DIRECTIONS FOR THIS TASK: Print all the entries verbatim.
=== DATA IN THIS EXERCISE ===
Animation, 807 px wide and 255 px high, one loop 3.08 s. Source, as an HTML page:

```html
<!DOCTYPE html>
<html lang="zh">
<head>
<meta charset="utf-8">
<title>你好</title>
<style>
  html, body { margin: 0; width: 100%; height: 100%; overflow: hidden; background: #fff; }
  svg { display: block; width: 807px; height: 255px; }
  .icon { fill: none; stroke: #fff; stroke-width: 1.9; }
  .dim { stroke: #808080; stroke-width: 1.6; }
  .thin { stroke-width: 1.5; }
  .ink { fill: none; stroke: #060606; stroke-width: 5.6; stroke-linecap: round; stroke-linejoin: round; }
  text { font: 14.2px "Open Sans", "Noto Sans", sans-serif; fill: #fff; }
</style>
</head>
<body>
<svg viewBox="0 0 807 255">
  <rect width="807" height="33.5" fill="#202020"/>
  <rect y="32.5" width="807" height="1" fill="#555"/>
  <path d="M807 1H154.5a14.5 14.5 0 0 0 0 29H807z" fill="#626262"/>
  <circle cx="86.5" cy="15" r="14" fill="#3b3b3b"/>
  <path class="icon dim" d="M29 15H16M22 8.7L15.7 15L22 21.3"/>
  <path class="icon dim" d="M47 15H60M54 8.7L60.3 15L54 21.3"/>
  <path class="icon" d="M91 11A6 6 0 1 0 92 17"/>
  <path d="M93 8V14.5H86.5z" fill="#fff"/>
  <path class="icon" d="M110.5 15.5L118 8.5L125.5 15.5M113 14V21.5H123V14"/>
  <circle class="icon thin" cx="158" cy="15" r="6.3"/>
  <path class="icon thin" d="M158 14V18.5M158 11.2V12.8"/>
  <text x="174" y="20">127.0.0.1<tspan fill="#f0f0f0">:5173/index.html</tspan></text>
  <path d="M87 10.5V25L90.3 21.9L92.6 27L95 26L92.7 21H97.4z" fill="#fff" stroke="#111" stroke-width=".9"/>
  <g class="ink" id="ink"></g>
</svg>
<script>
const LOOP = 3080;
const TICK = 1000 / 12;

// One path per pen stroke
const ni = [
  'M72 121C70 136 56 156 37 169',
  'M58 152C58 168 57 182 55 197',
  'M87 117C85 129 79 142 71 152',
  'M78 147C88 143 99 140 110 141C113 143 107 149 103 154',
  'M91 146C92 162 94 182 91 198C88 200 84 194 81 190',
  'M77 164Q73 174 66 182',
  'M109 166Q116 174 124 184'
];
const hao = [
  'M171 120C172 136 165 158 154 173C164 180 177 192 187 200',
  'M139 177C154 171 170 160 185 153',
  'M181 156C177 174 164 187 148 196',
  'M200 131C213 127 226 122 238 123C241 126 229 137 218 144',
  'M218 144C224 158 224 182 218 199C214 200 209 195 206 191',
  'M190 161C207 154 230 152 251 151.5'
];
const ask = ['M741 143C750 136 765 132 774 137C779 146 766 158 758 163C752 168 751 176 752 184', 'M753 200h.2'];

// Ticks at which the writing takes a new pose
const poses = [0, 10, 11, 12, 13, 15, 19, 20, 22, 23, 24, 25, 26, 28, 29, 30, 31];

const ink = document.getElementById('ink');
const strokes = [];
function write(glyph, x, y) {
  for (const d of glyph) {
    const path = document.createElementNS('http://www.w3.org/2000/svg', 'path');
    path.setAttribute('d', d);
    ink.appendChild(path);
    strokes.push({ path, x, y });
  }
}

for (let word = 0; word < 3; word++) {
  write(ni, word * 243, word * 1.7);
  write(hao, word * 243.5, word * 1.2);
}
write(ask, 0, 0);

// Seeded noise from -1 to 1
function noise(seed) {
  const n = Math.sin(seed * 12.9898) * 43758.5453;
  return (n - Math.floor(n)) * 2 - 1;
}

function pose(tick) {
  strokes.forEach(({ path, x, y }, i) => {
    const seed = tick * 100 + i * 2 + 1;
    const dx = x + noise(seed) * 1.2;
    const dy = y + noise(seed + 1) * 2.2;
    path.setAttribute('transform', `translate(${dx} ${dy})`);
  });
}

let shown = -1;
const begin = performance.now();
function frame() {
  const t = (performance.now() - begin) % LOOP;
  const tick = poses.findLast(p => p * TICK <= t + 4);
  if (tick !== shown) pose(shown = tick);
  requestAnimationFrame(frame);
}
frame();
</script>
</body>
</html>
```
===
FINAL ANSWER:
Animation, 807 px wide and 255 px high, one loop 3.08 s. Source, as an HTML page:

```html
<!DOCTYPE html>
<html lang="zh">
<head>
<meta charset="utf-8">
<title>你好</title>
<style>
  html, body { margin: 0; width: 100%; height: 100%; overflow: hidden; background: #fff; }
  svg { display: block; width: 807px; height: 255px; }
  .icon { fill: none; stroke: #fff; stroke-width: 1.9; }
  .dim { stroke: #808080; stroke-width: 1.6; }
  .thin { stroke-width: 1.5; }
  .ink { fill: none; stroke: #060606; stroke-width: 5.6; stroke-linecap: round; stroke-linejoin: round; }
  text { font: 14.2px "Open Sans", "Noto Sans", sans-serif; fill: #fff; }
</style>
</head>
<body>
<svg viewBox="0 0 807 255">
  <rect width="807" height="33.5" fill="#202020"/>
  <rect y="32.5" width="807" height="1" fill="#555"/>
  <path d="M807 1H154.5a14.5 14.5 0 0 0 0 29H807z" fill="#626262"/>
  <circle cx="86.5" cy="15" r="14" fill="#3b3b3b"/>
  <path class="icon dim" d="M29 15H16M22 8.7L15.7 15L22 21.3"/>
  <path class="icon dim" d="M47 15H60M54 8.7L60.3 15L54 21.3"/>
  <path class="icon" d="M91 11A6 6 0 1 0 92 17"/>
  <path d="M93 8V14.5H86.5z" fill="#fff"/>
  <path class="icon" d="M110.5 15.5L118 8.5L125.5 15.5M113 14V21.5H123V14"/>
  <circle class="icon thin" cx="158" cy="15" r="6.3"/>
  <path class="icon thin" d="M158 14V18.5M158 11.2V12.8"/>
  <text x="174" y="20">127.0.0.1<tspan fill="#f0f0f0">:5173/index.html</tspan></text>
  <path d="M87 10.5V25L90.3 21.9L92.6 27L95 26L92.7 21H97.4z" fill="#fff" stroke="#111" stroke-width=".9"/>
  <g class="ink" id="ink"></g>
</svg>
<script>
const LOOP = 3080;
const TICK = 1000 / 12;

// One path per pen stroke
const ni = [
  'M72 121C70 136 56 156 37 169',
  'M58 152C58 168 57 182 55 197',
  'M87 117C85 129 79 142 71 152',
  'M78 147C88 143 99 140 110 141C113 143 107 149 103 154',
  'M91 146C92 162 94 182 91 198C88 200 84 194 81 190',
  'M77 164Q73 174 66 182',
  'M109 166Q116 174 124 184'
];
const hao = [
  'M171 120C172 136 165 158 154 173C164 180 177 192 187 200',
  'M139 177C154 171 170 160 185 153',
  'M181 156C177 174 164 187 148 196',
  'M200 131C213 127 226 122 238 123C241 126 229 137 218 144',
  'M218 144C224 158 224 182 218 199C214 200 209 195 206 191',
  'M190 161C207 154 230 152 251 151.5'
];
const ask = ['M741 143C750 136 765 132 774 137C779 146 766 158 758 163C752 168 751 176 752 184', 'M753 200h.2'];

// Ticks at which the writing takes a new pose
const poses = [0, 10, 11, 12, 13, 15, 19, 20, 22, 23, 24, 25, 26, 28, 29, 30, 31];

const ink = document.getElementById('ink');
const strokes = [];
function write(glyph, x, y) {
  for (const d of glyph) {
    const path = document.createElementNS('http://www.w3.org/2000/svg', 'path');
    path.setAttribute('d', d);
    ink.appendChild(path);
    strokes.push({ path, x, y });
  }
}

for (let word = 0; word < 3; word++) {
  write(ni, word * 243, word * 1.7);
  write(hao, word * 243.5, word * 1.2);
}
write(ask, 0, 0);

// Seeded noise from -1 to 1
function noise(seed) {
  const n = Math.sin(seed * 12.9898) * 43758.5453;
  return (n - Math.floor(n)) * 2 - 1;
}

function pose(tick) {
  strokes.forEach(({ path, x, y }, i) => {
    const seed = tick * 100 + i * 2 + 1;
    const dx = x + noise(seed) * 1.2;
    const dy = y + noise(seed + 1) * 2.2;
    path.setAttribute('transform', `translate(${dx} ${dy})`);
  });
}

let shown = -1;
const begin = performance.now();
function frame() {
  const t = (performance.now() - begin) % LOOP;
  const tick = poses.findLast(p => p * TICK <= t + 4);
  if (tick !== shown) pose(shown = tick);
  requestAnimationFrame(frame);
}
frame();
</script>
</body>
</html>
```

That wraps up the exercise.